### [Problem details]
For this exercise, reproduce each entry below exactly, excluding pictures.

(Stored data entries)

================================

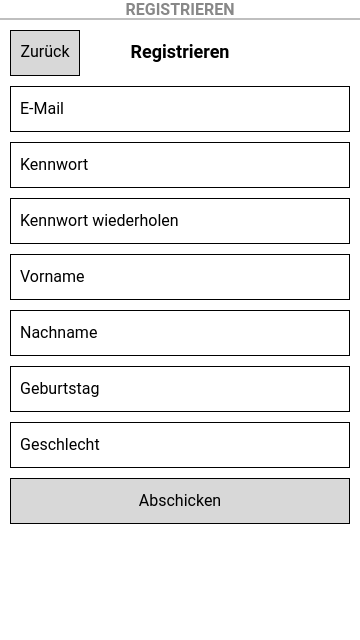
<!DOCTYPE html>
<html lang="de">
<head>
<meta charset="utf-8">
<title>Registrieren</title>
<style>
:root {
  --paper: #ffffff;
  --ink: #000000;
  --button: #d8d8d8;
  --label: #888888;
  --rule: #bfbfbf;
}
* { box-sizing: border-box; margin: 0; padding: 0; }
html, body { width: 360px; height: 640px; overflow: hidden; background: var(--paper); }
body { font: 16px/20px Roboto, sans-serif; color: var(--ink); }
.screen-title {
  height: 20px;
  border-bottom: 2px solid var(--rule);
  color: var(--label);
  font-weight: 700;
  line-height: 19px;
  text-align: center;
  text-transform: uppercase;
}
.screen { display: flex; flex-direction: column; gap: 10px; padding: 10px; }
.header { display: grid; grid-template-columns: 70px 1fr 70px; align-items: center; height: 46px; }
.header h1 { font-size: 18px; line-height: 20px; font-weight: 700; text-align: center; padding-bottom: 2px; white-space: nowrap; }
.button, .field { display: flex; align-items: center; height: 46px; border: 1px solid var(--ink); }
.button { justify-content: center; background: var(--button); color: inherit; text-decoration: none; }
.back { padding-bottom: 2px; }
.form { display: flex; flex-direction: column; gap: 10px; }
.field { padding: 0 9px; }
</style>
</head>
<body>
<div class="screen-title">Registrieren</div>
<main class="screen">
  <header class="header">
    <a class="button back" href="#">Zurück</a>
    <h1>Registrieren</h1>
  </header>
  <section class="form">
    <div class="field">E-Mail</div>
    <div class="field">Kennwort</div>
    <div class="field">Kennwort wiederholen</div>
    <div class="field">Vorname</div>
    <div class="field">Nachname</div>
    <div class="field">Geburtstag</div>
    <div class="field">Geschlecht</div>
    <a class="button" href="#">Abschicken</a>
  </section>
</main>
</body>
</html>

================================

### [Response box]
<!DOCTYPE html>
<html lang="de">
<head>
<meta charset="utf-8">
<title>Registrieren</title>
<style>
:root {
  --paper: #ffffff;
  --ink: #000000;
  --button: #d8d8d8;
  --label: #888888;
  --rule: #bfbfbf;
}
* { box-sizing: border-box; margin: 0; padding: 0; }
html, body { width: 360px; height: 640px; overflow: hidden; background: var(--paper); }
body { font: 16px/20px Roboto, sans-serif; color: var(--ink); }
.screen-title {
  height: 20px;
  border-bottom: 2px solid var(--rule);
  color: var(--label);
  font-weight: 700;
  line-height: 19px;
  text-align: center;
  text-transform: uppercase;
}
.screen { display: flex; flex-direction: column; gap: 10px; padding: 10px; }
.header { display: grid; grid-template-columns: 70px 1fr 70px; align-items: center; height: 46px; }
.header h1 { font-size: 18px; line-height: 20px; font-weight: 700; text-align: center; padding-bottom: 2px; white-space: nowrap; }
.button, .field { display: flex; align-items: center; height: 46px; border: 1px solid var(--ink); }
.button { justify-content: center; background: var(--button); color: inherit; text-decoration: none; }
.back { padding-bottom: 2px; }
.form { display: flex; flex-direction: column; gap: 10px; }
.field { padding: 0 9px; }
</style>
</head>
<body>
<div class="screen-title">Registrieren</div>
<main class="screen">
  <header class="header">
    <a class="button back" href="#">Zurück</a>
    <h1>Registrieren</h1>
  </header>
  <section class="form">
    <div class="field">E-Mail</div>
    <div class="field">Kennwort</div>
    <div class="field">Kennwort wiederholen</div>
    <div class="field">Vorname</div>
    <div class="field">Nachname</div>
    <div class="field">Geburtstag</div>
    <div class="field">Geschlecht</div>
    <a class="button" href="#">Abschicken</a>
  </section>
</main>
</body>
</html>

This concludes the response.